While internet banking is becoming more popular and user-friendly, brick-and-mortar branches are not going anywhere. Physical banks are still the number one sales and engagement platform for consumers, as quoted in ABA Banking Journal. The reason that they're still operating and why they will be indefinitely is that you can't replace the human experience.
To survive this industry evolution, brick-and-mortar banks must understand who their customer base is and how to best serve them moving forward. For most banks, this means digitizing their current business strategy.
Maintaining physical branches is very important for serving key sectors of their customer base. The most popular in-person services are advisory services, investment management, private banking and issue resolution. Since these decisions require more planning and usually more risk on the consumer-end, they feel more comfortable banking with a representative over a website whom they cannot relate with. Baby boomers also prefer the physical branch since that's how they've always conducted their banking and their key factors being customer service, retirement planning and convenience.

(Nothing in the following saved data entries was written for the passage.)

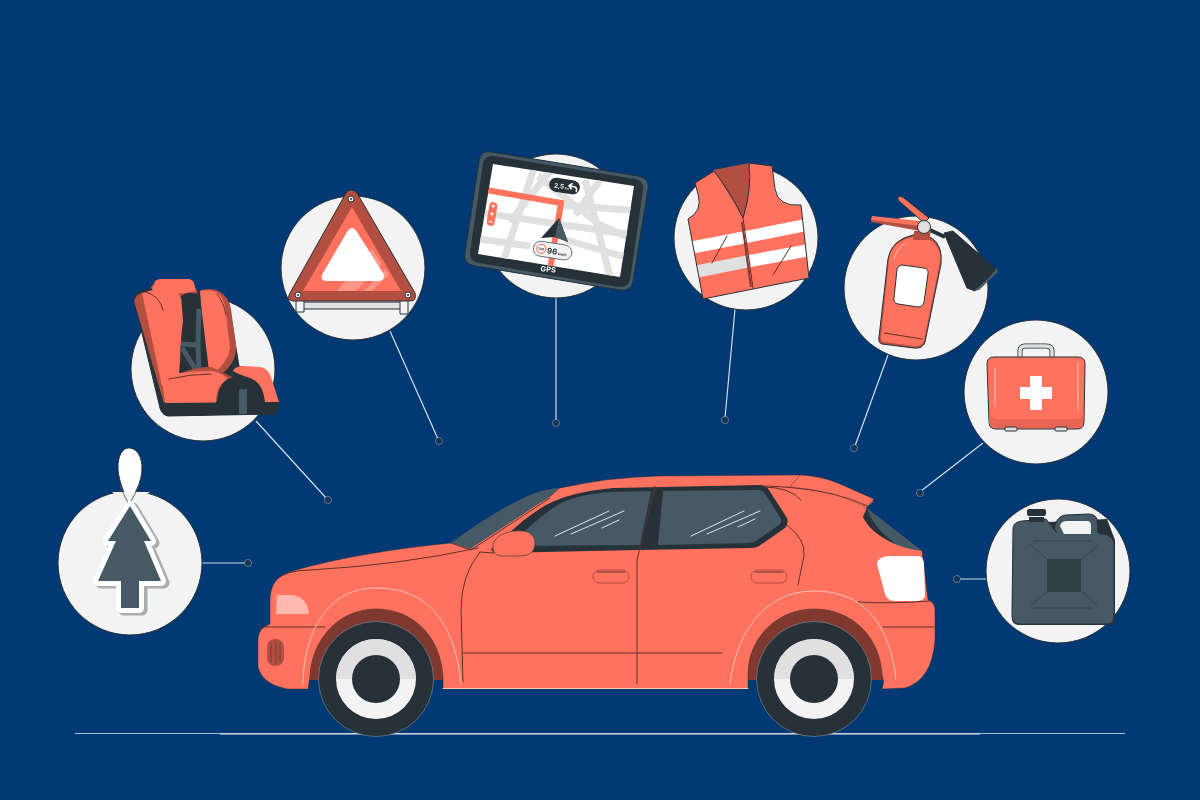
<!DOCTYPE html>
<html lang="en">
<head>
<meta charset="utf-8">
<title>Car safety accessories</title>
<style>
:root{--navy:#003973;--coral:#ff725e;--coral-dark:#b24f41;--coral-deep:#7f392f;--ink:#263238;--slate:#455a64;--paper:#f3f3f3;--grey:#e0e0e0;--white:#fff}
html,body{margin:0;height:100%;overflow:hidden;background:var(--navy)}
svg.scene{display:block;width:1200px;height:800px}
.navy{fill:var(--navy)}.coral{fill:var(--coral)}.coral-dark{fill:var(--coral-dark)}.coral-deep{fill:var(--coral-deep)}
.ink{fill:var(--ink)}.slate{fill:var(--slate)}.paper{fill:var(--paper)}.grey{fill:var(--grey)}.white{fill:var(--white)}
.disc{fill:var(--paper);stroke:var(--ink);stroke-width:1}
.edge{stroke:var(--ink);stroke-width:1;stroke-linejoin:round}
.seam{fill:none;stroke:#5e302e;stroke-width:1;stroke-linecap:round}
.shine{fill:none;stroke:#ffc2b8;stroke-width:1;stroke-linecap:round}
.glint{fill:none;stroke:#dfe5e8;stroke-width:1;stroke-linecap:round}
.lead{stroke:#d5dde6;stroke-width:1.2}
.pin{fill:var(--navy);stroke:var(--ink);stroke-width:1.5}
.pin-ring{fill:none;stroke:#8ea3b8;stroke-width:.6}
text{font-family:Inter,Roboto,sans-serif;font-weight:700}
</style>
</head>
<body>
<svg class="scene" viewBox="0 0 1200 800" role="img" aria-label="A coral car surrounded by eight car accessories">
<defs>
  <g id="pin"><circle class="pin" r="2.6"/><circle class="pin-ring" r="3.6"/></g>
  <g id="wheel">
    <circle class="ink" r="57.5" stroke="#8292a1" stroke-width=".6"/>
    <circle class="paper" r="40"/>
    <path class="grey" d="M-40 0A40 40 0 0 1 40 0Z"/>
    <circle class="ink" r="24"/>
  </g>
  <path id="tree" d="M130 506L151 541H144L161 581H139V608H121V581H98L116 541H108Z"/>
  <clipPath id="map-clip"><path d="M493 164L634 186L620 277L478 254Z"/></clipPath>
  <clipPath id="vest-clip"><path d="M695 183L714 171L749 163L772 166L775 189Q778 207 801 205L809 278L753 289L703 299L688 219Q703 211 698 194Z"/></clipPath>
</defs>
<rect class="navy" width="1200" height="800"/>

<g id="ground">
  <path d="M75 733.5H1125" stroke="#aebfd1" stroke-width="1"/>
  <path d="M220 734H980" stroke="#e6ebf0" stroke-width="1"/>
</g>

<g id="leaders">
  <g class="lead">
    <path d="M202 563H246M256 421L327 499M390 331L438 439M556 297V421M735 309L725 418M888 355L855 446M983 443L921 491M986 579H958"/>
  </g>
  <use href="#pin" x="248" y="563"/><use href="#pin" x="328" y="500"/><use href="#pin" x="439" y="441"/><use href="#pin" x="556" y="423"/>
  <use href="#pin" x="725" y="420"/><use href="#pin" x="854" y="448"/><use href="#pin" x="920" y="493"/><use href="#pin" x="957" y="579"/>
</g>

<g id="discs">
  <circle class="disc" cx="130" cy="563" r="72"/><circle class="disc" cx="203" cy="369" r="72"/>
  <circle class="disc" cx="353" cy="268" r="72"/><circle class="disc" cx="556" cy="226" r="72"/>
  <circle class="disc" cx="746" cy="238" r="72"/><circle class="disc" cx="916" cy="288" r="72"/>
  <circle class="disc" cx="1036" cy="392" r="72"/><circle class="disc" cx="1058" cy="571" r="72"/>
</g>

<g id="air-freshener">
  <path class="white edge" d="M129 505C124 492 117 478 118 464C119 452 125 447 130 448C138 449 142 458 142 468C142 483 134 494 129 505Z"/>
  <path class="paper" d="M112 492H150L130 506Z"/>
  <path d="M129 504C125 497 122 492 120 485M129 504C134 496 138 489 140 483" fill="none" stroke="#455a64" stroke-width=".9"/>
  <use href="#tree" x="3" y="2" fill="#a9adaf" stroke="#a9adaf" stroke-width="11" stroke-linejoin="round"/>
  <use href="#tree" fill="#fff" stroke="#fff" stroke-width="10" stroke-linejoin="round"/>
  <use href="#tree" fill="#455a64"/>
  <circle class="white" cx="130" cy="504" r="2.5"/>
</g>

<g id="child-seat">
  <path class="ink edge" d="M134 300Q135 292 144 290L190 288L228 300L239 366L262 373L279 402L276 414L168 416Q162 415 160 408Z"/>
  <path class="coral-dark" d="M134 301Q136 294 142 293L167 375L163 400Z"/>
  <path class="coral-dark" d="M150 288L157 280H191L198 293L184 297Z"/>
  <path class="coral" d="M152 290L155 281Q157 279 161 279H188Q192 279 194 283L196 291Q173 297 152 290Z"/>
  <path class="coral-dark" d="M201 290Q215 287 223 294Q229 299 231 309L236 345Q237 361 224 372L210 374Z"/>
  <path class="coral" d="M142 293Q160 286 177 293Q185 299 184 311L179 374L162 386Z"/>
  <path class="coral" d="M200 291Q214 288 221 296Q225 302 226 313L230 348Q228 362 214 373L206 373Z"/>
  <path class="ink" d="M181 296Q192 289 200 297L209 371L181 369Q179 350 183 321Z"/>
  <path d="M199 309L198 345L181 344M198 345L199 374M182 348L196 370" fill="none" stroke="#455a64" stroke-width="5"/>
  <path class="coral-dark" d="M164 382Q190 366 212 367L238 380L216 402H163Z"/>
  <path class="coral" d="M162 379Q174 371 210 371Q219 371 228 379Q216 385 216 403H165Z"/>
  <path class="coral" d="M233 371Q235 366 244 366L260 367Q268 368 271 377L279 402L265 404Q264 383 250 378Q237 374 233 371Z"/>
  <path class="ink" d="M217 402Q218 379 235 377Q262 377 265 403Z"/>
  <path class="ink" d="M162 403L278 402L276 414L168 416Z"/>
  <path class="slate" d="M239 389H247V414H239Z"/>
  <path class="seam" d="M146 292Q160 296 163 310M217 294Q224 302 226 315M169 379Q190 374 211 374"/>
</g>

<g id="warning-triangle">
  <rect class="grey edge" x="297" y="302" width="110" height="7"/>
  <rect class="paper edge" x="296" y="300" width="8" height="12"/><rect class="paper edge" x="400" y="300" width="8" height="14"/>
  <path class="coral-dark edge" d="M346 193Q351 187 357 193L415 293Q417 301 410 301H293Q286 300 290 293Z"/>
  <path class="coral" d="M352 207L401 291H303Z"/>
  <path class="white" d="M347 232Q352 224 357 232L383 273Q386 280 379 281H326Q319 280 323 273Z"/>
  <path d="M372 249L382 264L356 291H337ZM385 269L389 275L371 291H364Z" fill="#fff" opacity=".25"/>
  <g class="paper edge"><circle cx="351" cy="199" r="3"/><circle cx="298" cy="295" r="3"/><circle cx="408" cy="295" r="3"/></g>
  <g class="ink"><circle cx="351" cy="199" r="1"/><circle cx="298" cy="295" r="1"/><circle cx="408" cy="295" r="1"/></g>
</g>

<g id="gps-device">
  <path class="slate edge" d="M491 152L638 176Q650 178 648 189L633 281Q631 292 620 290L475 266Q463 264 465 253L479 161Q481 150 491 152Z"/>
  <path class="ink" d="M494 156L635 179Q645 181 643 190L630 280Q628 288 618 287L479 263Q469 261 470 252L483 163Q485 155 494 156Z"/>
  <g clip-path="url(#map-clip)">
    <rect class="white" x="470" y="155" width="170" height="130"/>
    <path d="M534 168L503 262M483 213L640 236M470 238L530 246M510 222L560 158M560 205L640 211M585 180L611 280M566 240L625 257M538 176L600 225L640 242M600 180L575 215" fill="none" stroke="#e0e0e0" stroke-width="7"/>
    <path d="M486 190L561 203L550 270" fill="none" stroke="#ff725e" stroke-width="6"/>
  </g>
  <path class="ink" d="M559 218L568 242L555 237L541 238Z"/>
  <path class="slate" d="M559 218L568 242L555 237Z"/>
  <g transform="rotate(9 564 186)">
    <rect class="ink" x="549" y="179" width="31" height="14" rx="7"/>
    <text x="554" y="189" font-size="6.5" fill="#fff">2,5<tspan font-size="3"> km</tspan></text>
    <path d="M577 190V188Q577 185 573 185H570M572 182L569 185L572 188" fill="none" stroke="#fff" stroke-width="1.6"/>
  </g>
  <g transform="rotate(9 552 251)">
    <rect x="533" y="243" width="39" height="15" rx="7.5" fill="#f3f3f3" stroke="#455a64" stroke-width=".8"/>
    <circle cx="541" cy="250.500" r="4.500" fill="#fff" stroke="#ff725e" stroke-width="1.2"/>
    <text x="541" y="252" font-size="3.500" text-anchor="middle" fill="#263238">130</text>
    <text x="547" y="254" font-size="8" fill="#263238">96<tspan font-size="3.500"> km/h</tspan></text>
  </g>
  <g transform="rotate(9 492 214)">
    <rect class="coral" x="488" y="202" width="8" height="24" rx="4"/>
    <path d="M490 206H494M492 204V208M490 222H494" stroke="#fff" stroke-width="1"/><circle class="white" cx="492" cy="214" r="1.500"/>
  </g>
  <text transform="translate(548 272) rotate(5)" text-anchor="middle" font-size="7.500" fill="#fff">GPS</text>
</g>

<g id="safety-vest">
  <path class="coral-dark" d="M713 170L749 163L750 205L743 218Z"/>
  <g clip-path="url(#vest-clip)">
    <path class="coral" d="M680 180L714 171Q728 191 743 218L752 290L700 302Z"/>
    <path class="coral" d="M749 160L775 160L812 200L812 282L752 290L743 218Q752 190 749 160Z"/>
    <path class="white" d="M688 242L745 231L747 243L691 254ZM745 231L805 219L807 231L747 243Z"/>
    <path class="grey" d="M693 266L749 255L751 267L696 278Z"/>
    <path class="white" d="M749 255L808 244L810 256L751 267Z"/>
  </g>
  <path class="edge" fill="none" d="M695 183L714 171Q729 190 743 218Q752 190 749 163L772 166L775 189Q778 207 801 205L809 278L753 289L703 299L688 219Q703 211 698 194Z"/>
  <path class="seam" d="M743 218L753 288M712 263L727 236M773 275L791 246"/>
  <path d="M742 222L751 287" stroke="#7f392f" stroke-width="2"/>
</g>

<g id="fire-extinguisher">
  <path class="coral edge" d="M898 197Q901 195 904 198L929 218L924 223L899 201Q897 199 898 197Z"/>
  <path class="coral-dark" d="M872 218L920 223V231L871 222Z"/><path class="coral" d="M872 216L920 221V226L871 220Z"/>
  <path d="M930 230L945 237" stroke="#263238" stroke-width="4"/>
  <path class="ink edge" d="M944 233L953 231L997 270L975 291L967 288Z"/>
  <path class="slate" d="M984 283L997 268L998 272L979 290L973 291Z"/>
  <path class="coral-dark edge" d="M888 259Q891 240 913 235L930 237Q943 244 941 264L925 342Q923 349 914 348L882 344Q878 343 879 337Z"/>
  <path class="coral" d="M889 259Q892 241 913 237L927 238Q942 246 940 262L924 340Q922 347 914 346L884 342Q880 341 881 336Z"/>
  <path class="coral-dark" d="M914 231H931L929 240H913Z"/>
  <circle cx="924" cy="227" r="6.500" fill="#e0e0e0" stroke="#263238"/>
  <path class="white edge" stroke-width=".5" d="M902 265L924 268Q929 269 928 274L924 302Q923 307 918 307L898 304Q893 303 894 298L897 269Q898 265 902 265Z"/>
  <path class="shine" d="M894 259Q897 247 906 243"/><path class="seam" d="M884 333L922 339"/>
</g>

<g id="first-aid-kit">
  <path d="M1020 359V351Q1020 346 1025 346H1046Q1052 346 1052 351V359" fill="none" stroke="#263238" stroke-width="5"/>
  <path d="M1020 359V351Q1020 346 1025 346H1046Q1052 346 1052 351V359" fill="none" stroke="#e0e0e0" stroke-width="3.500"/>
  <path class="coral edge" d="M994 357H1078Q1085 357 1085 364L1084 422Q1084 429 1077 429H996Q989 429 989 422L987 364Q987 357 994 357Z"/>
  <path d="M989 411Q990 419 998 419H1076Q1082 419 1084 411L1083 423Q1082 428 1076 428H997Q990 428 989 422Z" fill="#e96554"/>
  <path class="white" d="M1030 376H1042V387H1052V399H1042V410H1030V399H1020V387H1030Z"/>
  <path class="shine" d="M995 368V406M1078 363V410"/>
  <g class="grey edge" stroke-width=".6"><rect x="1005" y="427" width="12" height="4" rx="1"/><rect x="1055" y="427" width="12" height="4" rx="1"/></g>
</g>

<g id="fuel-can">
  <path class="ink" d="M1013 540L1017 526L1049 522L1107 519L1115 540V619Q1115 625 1108 625H1019Q1012 625 1012 618Z"/>
  <path class="slate edge" d="M1013 529Q1013 522 1022 521L1046 519L1057 533Q1053 530 1056 522Q1060 515 1066 515L1088 514Q1095 514 1097 519L1098 533L1107 535Q1114 538 1114 545V616Q1114 624 1106 624H1020Q1012 624 1012 616Z"/>
  <path class="paper" d="M1064 534L1060 526Q1061 521 1067 521H1087Q1091 521 1091 526V534Z"/>
  <rect class="ink" x="1027" y="509" width="19" height="7" rx="2"/><rect class="ink" x="1029" y="517" width="15" height="5"/>
  <path d="M1030 544L1048 560M1098 545L1081 560M1030 606L1048 591M1098 606L1081 591M1034 541H1092M1034 608H1092" fill="none" stroke="#37474f" stroke-width="1"/>
  <rect x="1047" y="559" width="34" height="33" fill="#2f3f46"/>
</g>

<g id="car">
  <path class="coral-deep" d="M308 690V645L335 608H420L446 650V680H308ZM745 680V645L785 600H850L888 650V680H745Z"/>
  <path class="coral edge" stroke-opacity=".45" d="M451 543L560 488Q610 477 660 476L800 475Q822 476 840 484L874 501L866 508L922 551L928 600Q935 602 935 611V640Q932 680 905 688L882 689Q885 682 882 674C880 638 853 609 814 609C777 609 749 638 748 672V689H443V676C440 635 412 609 376 609C338 609 312 640 310 676L308 689H287Q262 684 258 667V638Q259 628 270 624V600C271 582 278 575 296 570Q360 552 451 543Z"/>
  <path class="slate" d="M451 543Q492 512 530 495Q548 488 559 488Q552 497 540 503L470 549Z"/>
  <path d="M451 543L471 550L550 498" class="seam"/>
  <path class="ink" d="M493 553Q511 526 546 505Q570 492 613 488L760 485Q766 485 769 490L787 518Q789 523 785 528L759 546Q756 548 751 548L638 550Z"/>
  <path class="slate" d="M510 546Q536 518 561 503Q580 494 612 492L651 491L640 545ZM663 491L759 490Q763 490 766 495L781 519Q782 522 779 525L756 541Q753 543 749 543L658 545Z"/>
  <path class="glint" d="M555 536L609 511M571 534L624 511M602 528L619 520M691 536L744 511M707 534L760 511M738 527L755 519"/>
  <path class="seam" d="M655 486L637 560V684M480 552Q461 575 461 610L463 682M493 553L480 552M763 487Q790 487 801 500M787 525Q806 540 804 555L798 585M463 653H637L722 653M276 580Q286 570 310 570M310 570Q400 565 478 548"/>
  <path class="seam" d="M765 486Q830 488 868 506M883 627H934M259 627H325"/>
  <path class="coral-dark" d="M834 495L874 501L866 508Q850 500 834 495Z" opacity=".55"/>
  <path class="coral edge" stroke-opacity=".5" d="M800 475Q822 476 840 484L874 499L868 506Q835 491 790 487Z"/>
  <path class="slate" d="M867 508L922 551Q905 549 890 542Q872 530 863 517Z"/>
  <path class="ink" d="M863 517L867 508Q873 528 896 544Q871 534 863 517Z"/>
  <path class="white" d="M877 564Q878 556 890 556L919 556Q923 557 924 563L925 596Q924 601 916 601H895Q887 601 885 594Z"/>
  <path class="seam" d="M858 602Q890 604 930 601"/>
  <path d="M277 595H292Q306 597 309 612Q309 614 306 614H276Z" fill="#ffb9ae"/>
  <rect class="coral-dark" x="267" y="639" width="17" height="27" rx="8"/>
  <path d="M271 643V662M276 641V664M280 643V662" stroke="#7f392f" stroke-width="1"/>
  <path class="shine" d="M303 685C303 640 323 588 376 588C430 588 455 625 461 684M730 684C735 640 760 591 814 591C865 591 890 625 896 680M443 688.500H748"/>
  <g fill="#ff725e" stroke="#b24f41" stroke-width="1"><rect x="593" y="570" width="36" height="13" rx="6"/><rect x="751" y="570" width="36" height="13" rx="6"/></g>
  <path class="seam" d="M597 572H625M755 572H783"/>
  <path d="M492 551L505 538" stroke="#7f392f" stroke-width="4"/>
  <path class="coral edge" stroke-opacity=".6" d="M493 545C495 535 508 530 523 531C533 532 537 540 534 549Q531 556 520 556H502Q492 556 493 545Z"/>
  <path class="coral-deep" d="M310 676C312 640 338 609 376 609C412 609 440 635 443 676L433 680A57 57 0 0 0 319 680ZM748 676C749 638 777 609 814 609C853 609 880 638 882 676V680H871A57 57 0 0 0 757 680Z"/>
  <use href="#wheel" x="376" y="679"/><use href="#wheel" x="814" y="679"/>
</g>
</svg>
</body>
</html>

While a portion of banking customers still use physical branches, banks need to adjust their operations to accommodate current traffic flow. A trend currently expanding across the industry is a switch to boutique style locations. Since they're no longer servicing 100% of their customers in-store, banks can cut costs by reducing their square footage and and number of staff at given times of the day. In 2013, almost 1,500 banks closed in the US alone, which was about 1.5% of the nations banks.
Another tool used to optimize brick-and-mortar locations are self-service ATMs. Until recently, they were limited to just withdrawals while now you're able to make deposits, check balances, pay bills and transfer between accounts without having to enter the bank at all. This allows the business to service more clients efficiently without any staff interaction. Consumers might feel more inclined to use this method of banking because they can visit a representative inside if any issue arises from their session. More consumers are using online bill payments and mobile banking than checks issued by banking clients. The younger generations tend to prefer digital technology since it's more intuitive to the generation.
Our technology helps banking institutions optimize their brick-and-mortar space by capturing consumer behavior insights in-store. Through the use of our pressurized floor sensors, we're able to measure behavioral movement to the exact step taken in the banking experience. This innovative data is able to understand what's happening in your space from the ground up, and can be used to predict trends in how consumers engage with your products and services.